**Required action:** Search the records below for the string "transform", and report each line that contains it.

**Extracted data:**
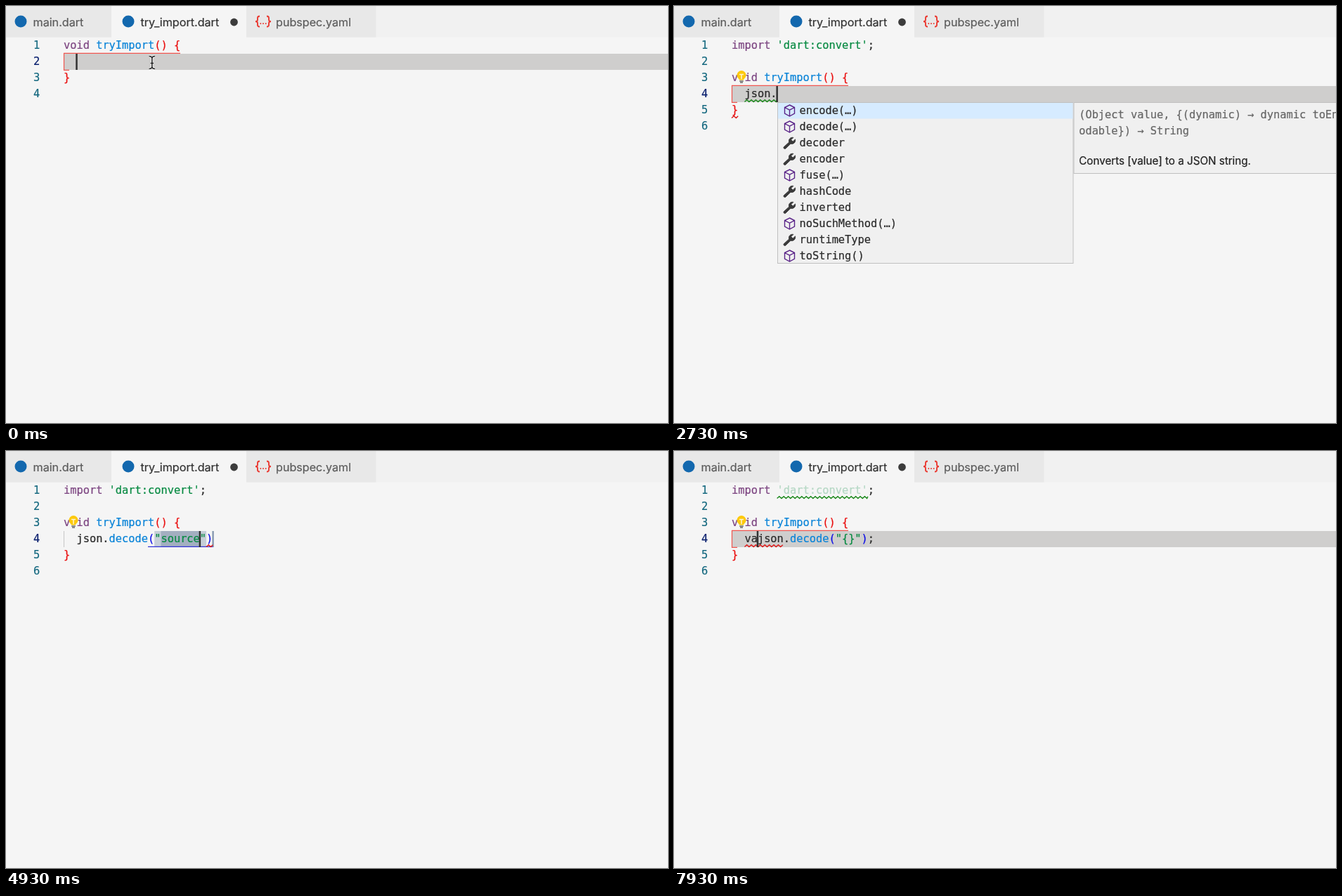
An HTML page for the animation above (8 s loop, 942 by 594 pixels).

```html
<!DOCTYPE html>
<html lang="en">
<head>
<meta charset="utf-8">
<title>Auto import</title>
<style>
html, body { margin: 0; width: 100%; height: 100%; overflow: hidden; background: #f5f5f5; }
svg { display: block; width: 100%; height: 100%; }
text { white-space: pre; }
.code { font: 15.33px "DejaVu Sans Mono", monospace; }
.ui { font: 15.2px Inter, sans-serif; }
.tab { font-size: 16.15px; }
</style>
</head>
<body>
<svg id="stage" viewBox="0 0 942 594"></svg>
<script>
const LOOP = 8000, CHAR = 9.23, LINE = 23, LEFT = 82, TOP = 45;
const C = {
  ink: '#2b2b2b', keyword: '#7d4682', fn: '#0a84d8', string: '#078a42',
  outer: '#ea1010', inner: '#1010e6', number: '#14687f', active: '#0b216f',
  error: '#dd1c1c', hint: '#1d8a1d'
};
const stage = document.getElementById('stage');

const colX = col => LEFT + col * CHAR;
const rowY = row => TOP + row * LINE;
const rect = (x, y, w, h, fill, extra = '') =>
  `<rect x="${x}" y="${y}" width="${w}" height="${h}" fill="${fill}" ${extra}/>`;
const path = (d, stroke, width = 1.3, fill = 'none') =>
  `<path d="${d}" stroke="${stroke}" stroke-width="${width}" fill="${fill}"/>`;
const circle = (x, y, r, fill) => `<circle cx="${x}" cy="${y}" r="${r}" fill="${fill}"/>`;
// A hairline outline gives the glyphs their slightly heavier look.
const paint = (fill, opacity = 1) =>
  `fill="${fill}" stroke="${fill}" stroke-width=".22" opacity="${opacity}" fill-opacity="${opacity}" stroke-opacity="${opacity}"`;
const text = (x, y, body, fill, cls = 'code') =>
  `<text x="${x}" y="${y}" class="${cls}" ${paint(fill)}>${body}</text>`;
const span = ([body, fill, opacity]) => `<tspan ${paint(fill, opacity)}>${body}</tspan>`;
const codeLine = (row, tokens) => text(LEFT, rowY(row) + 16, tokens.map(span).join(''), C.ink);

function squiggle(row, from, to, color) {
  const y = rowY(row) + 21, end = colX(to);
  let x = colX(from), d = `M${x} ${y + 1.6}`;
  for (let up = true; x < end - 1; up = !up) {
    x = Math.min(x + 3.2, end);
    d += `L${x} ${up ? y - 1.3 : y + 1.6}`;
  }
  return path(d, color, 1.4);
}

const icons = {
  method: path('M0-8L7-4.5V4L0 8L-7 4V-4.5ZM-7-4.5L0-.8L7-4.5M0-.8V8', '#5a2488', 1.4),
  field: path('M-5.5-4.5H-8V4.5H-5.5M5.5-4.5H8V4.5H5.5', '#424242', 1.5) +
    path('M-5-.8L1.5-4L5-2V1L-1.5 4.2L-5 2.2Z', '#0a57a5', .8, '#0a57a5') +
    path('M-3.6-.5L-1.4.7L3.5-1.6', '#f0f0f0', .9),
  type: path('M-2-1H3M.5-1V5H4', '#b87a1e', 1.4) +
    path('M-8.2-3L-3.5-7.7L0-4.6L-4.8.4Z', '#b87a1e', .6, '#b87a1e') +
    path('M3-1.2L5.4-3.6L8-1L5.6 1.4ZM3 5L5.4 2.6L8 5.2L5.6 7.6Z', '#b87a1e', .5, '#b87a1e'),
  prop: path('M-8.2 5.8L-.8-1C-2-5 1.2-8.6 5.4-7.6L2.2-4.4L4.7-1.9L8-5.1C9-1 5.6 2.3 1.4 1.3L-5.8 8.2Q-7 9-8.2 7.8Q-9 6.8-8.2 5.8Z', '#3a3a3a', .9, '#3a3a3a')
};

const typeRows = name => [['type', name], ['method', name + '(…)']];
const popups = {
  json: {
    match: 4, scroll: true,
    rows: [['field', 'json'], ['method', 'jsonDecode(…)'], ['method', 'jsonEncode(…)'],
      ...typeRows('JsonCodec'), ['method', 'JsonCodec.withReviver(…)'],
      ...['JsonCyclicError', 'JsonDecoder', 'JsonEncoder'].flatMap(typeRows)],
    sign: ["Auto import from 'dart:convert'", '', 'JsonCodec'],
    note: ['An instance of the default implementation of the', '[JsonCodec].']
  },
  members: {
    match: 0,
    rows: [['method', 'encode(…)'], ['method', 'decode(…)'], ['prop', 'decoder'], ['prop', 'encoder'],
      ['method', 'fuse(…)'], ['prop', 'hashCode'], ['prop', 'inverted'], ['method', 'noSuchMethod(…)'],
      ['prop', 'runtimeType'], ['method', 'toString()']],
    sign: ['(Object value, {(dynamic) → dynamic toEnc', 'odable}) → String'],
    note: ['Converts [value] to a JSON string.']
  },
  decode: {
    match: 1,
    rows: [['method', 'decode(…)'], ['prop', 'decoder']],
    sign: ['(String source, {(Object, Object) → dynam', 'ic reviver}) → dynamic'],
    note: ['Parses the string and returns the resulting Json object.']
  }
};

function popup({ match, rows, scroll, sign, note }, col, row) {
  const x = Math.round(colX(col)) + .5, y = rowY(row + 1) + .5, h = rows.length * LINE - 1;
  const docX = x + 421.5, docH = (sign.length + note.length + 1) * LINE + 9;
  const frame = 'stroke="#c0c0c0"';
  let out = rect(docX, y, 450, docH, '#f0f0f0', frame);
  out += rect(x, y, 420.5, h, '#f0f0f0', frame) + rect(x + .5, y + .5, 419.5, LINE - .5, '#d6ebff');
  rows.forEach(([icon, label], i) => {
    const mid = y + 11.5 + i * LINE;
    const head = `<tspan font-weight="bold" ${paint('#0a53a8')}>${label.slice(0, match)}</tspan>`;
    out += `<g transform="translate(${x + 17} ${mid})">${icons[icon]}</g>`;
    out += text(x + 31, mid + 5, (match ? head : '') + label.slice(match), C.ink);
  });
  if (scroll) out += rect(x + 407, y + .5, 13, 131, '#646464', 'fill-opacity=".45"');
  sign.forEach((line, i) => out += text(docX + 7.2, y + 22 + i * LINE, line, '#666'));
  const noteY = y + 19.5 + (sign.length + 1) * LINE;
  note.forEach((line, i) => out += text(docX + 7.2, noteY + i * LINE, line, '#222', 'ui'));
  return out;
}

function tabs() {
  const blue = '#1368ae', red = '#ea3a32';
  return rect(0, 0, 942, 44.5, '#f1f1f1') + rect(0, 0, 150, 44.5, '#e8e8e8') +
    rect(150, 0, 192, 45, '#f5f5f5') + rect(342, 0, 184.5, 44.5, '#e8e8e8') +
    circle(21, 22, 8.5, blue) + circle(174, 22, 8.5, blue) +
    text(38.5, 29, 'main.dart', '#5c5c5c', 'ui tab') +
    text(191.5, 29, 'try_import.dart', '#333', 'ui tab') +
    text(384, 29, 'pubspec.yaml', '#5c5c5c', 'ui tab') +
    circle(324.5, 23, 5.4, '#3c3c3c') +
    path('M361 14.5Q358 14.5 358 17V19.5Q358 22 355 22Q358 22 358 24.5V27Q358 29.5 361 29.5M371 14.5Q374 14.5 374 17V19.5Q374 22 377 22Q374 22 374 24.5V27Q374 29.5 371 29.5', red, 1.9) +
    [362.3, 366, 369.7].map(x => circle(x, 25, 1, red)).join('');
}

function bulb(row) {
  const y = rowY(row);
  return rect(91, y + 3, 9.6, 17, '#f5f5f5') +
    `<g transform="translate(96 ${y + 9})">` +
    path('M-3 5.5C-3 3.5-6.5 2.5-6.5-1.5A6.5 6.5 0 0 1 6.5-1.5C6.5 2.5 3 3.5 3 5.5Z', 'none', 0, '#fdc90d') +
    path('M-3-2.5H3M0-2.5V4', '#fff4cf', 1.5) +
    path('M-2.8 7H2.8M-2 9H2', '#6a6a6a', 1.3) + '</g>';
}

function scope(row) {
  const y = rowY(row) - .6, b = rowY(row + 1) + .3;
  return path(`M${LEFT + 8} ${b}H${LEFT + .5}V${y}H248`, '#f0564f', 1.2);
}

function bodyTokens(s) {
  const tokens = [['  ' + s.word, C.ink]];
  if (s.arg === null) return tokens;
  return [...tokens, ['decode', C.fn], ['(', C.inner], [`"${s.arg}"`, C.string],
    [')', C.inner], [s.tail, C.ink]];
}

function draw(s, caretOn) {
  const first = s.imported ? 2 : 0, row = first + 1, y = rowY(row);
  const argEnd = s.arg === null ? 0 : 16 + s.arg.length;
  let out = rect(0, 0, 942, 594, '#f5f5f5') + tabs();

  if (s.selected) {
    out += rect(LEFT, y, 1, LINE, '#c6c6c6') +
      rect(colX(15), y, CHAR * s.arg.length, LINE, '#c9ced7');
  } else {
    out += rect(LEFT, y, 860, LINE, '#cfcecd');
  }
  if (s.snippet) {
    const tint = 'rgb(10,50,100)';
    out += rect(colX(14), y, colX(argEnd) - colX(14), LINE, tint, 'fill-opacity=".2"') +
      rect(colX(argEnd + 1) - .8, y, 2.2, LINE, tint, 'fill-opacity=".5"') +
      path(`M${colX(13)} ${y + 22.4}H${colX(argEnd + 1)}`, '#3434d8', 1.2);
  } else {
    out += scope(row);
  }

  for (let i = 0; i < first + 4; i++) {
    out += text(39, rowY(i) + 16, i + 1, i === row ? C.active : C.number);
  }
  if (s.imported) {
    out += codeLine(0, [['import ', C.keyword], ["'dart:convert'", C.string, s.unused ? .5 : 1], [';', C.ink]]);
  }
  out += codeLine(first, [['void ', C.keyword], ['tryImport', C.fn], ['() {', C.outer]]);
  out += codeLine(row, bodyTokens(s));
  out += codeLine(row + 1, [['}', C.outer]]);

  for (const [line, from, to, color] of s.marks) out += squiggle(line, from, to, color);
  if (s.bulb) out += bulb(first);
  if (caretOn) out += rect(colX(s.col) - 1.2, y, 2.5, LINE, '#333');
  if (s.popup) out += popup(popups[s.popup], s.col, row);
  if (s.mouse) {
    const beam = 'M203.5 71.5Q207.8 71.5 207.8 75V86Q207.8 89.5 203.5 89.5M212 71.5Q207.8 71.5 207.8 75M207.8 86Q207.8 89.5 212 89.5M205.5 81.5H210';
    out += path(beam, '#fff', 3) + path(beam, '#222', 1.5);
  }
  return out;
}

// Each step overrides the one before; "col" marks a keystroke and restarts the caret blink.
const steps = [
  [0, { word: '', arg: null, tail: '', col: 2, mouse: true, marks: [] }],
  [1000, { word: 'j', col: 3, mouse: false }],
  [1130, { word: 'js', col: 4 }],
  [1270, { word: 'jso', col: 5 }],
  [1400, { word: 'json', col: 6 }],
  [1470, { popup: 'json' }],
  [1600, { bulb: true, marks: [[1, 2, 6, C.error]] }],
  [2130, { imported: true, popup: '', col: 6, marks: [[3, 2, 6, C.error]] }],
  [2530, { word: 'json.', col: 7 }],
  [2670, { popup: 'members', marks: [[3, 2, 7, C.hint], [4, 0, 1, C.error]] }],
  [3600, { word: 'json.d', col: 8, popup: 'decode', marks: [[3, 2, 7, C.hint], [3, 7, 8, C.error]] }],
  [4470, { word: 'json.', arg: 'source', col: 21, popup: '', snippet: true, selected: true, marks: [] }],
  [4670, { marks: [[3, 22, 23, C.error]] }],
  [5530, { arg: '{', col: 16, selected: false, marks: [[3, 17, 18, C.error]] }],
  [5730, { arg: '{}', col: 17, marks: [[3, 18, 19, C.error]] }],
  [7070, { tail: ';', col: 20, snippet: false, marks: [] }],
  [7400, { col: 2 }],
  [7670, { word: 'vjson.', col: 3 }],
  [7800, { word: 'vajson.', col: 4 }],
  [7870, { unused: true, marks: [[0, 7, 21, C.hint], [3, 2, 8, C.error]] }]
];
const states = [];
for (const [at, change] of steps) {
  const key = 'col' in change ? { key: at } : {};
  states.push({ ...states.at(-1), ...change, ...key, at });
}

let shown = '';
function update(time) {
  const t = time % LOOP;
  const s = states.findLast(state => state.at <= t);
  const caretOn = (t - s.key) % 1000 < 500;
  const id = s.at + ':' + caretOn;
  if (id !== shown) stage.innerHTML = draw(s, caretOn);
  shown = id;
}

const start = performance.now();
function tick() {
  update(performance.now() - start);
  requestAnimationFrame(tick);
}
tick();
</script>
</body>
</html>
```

**Completed exercise:**
    out += `<g transform="translate(${x + 17} ${mid})">${icons[icon]}</g>`;
    `<g transform="translate(96 ${y + 9})">` +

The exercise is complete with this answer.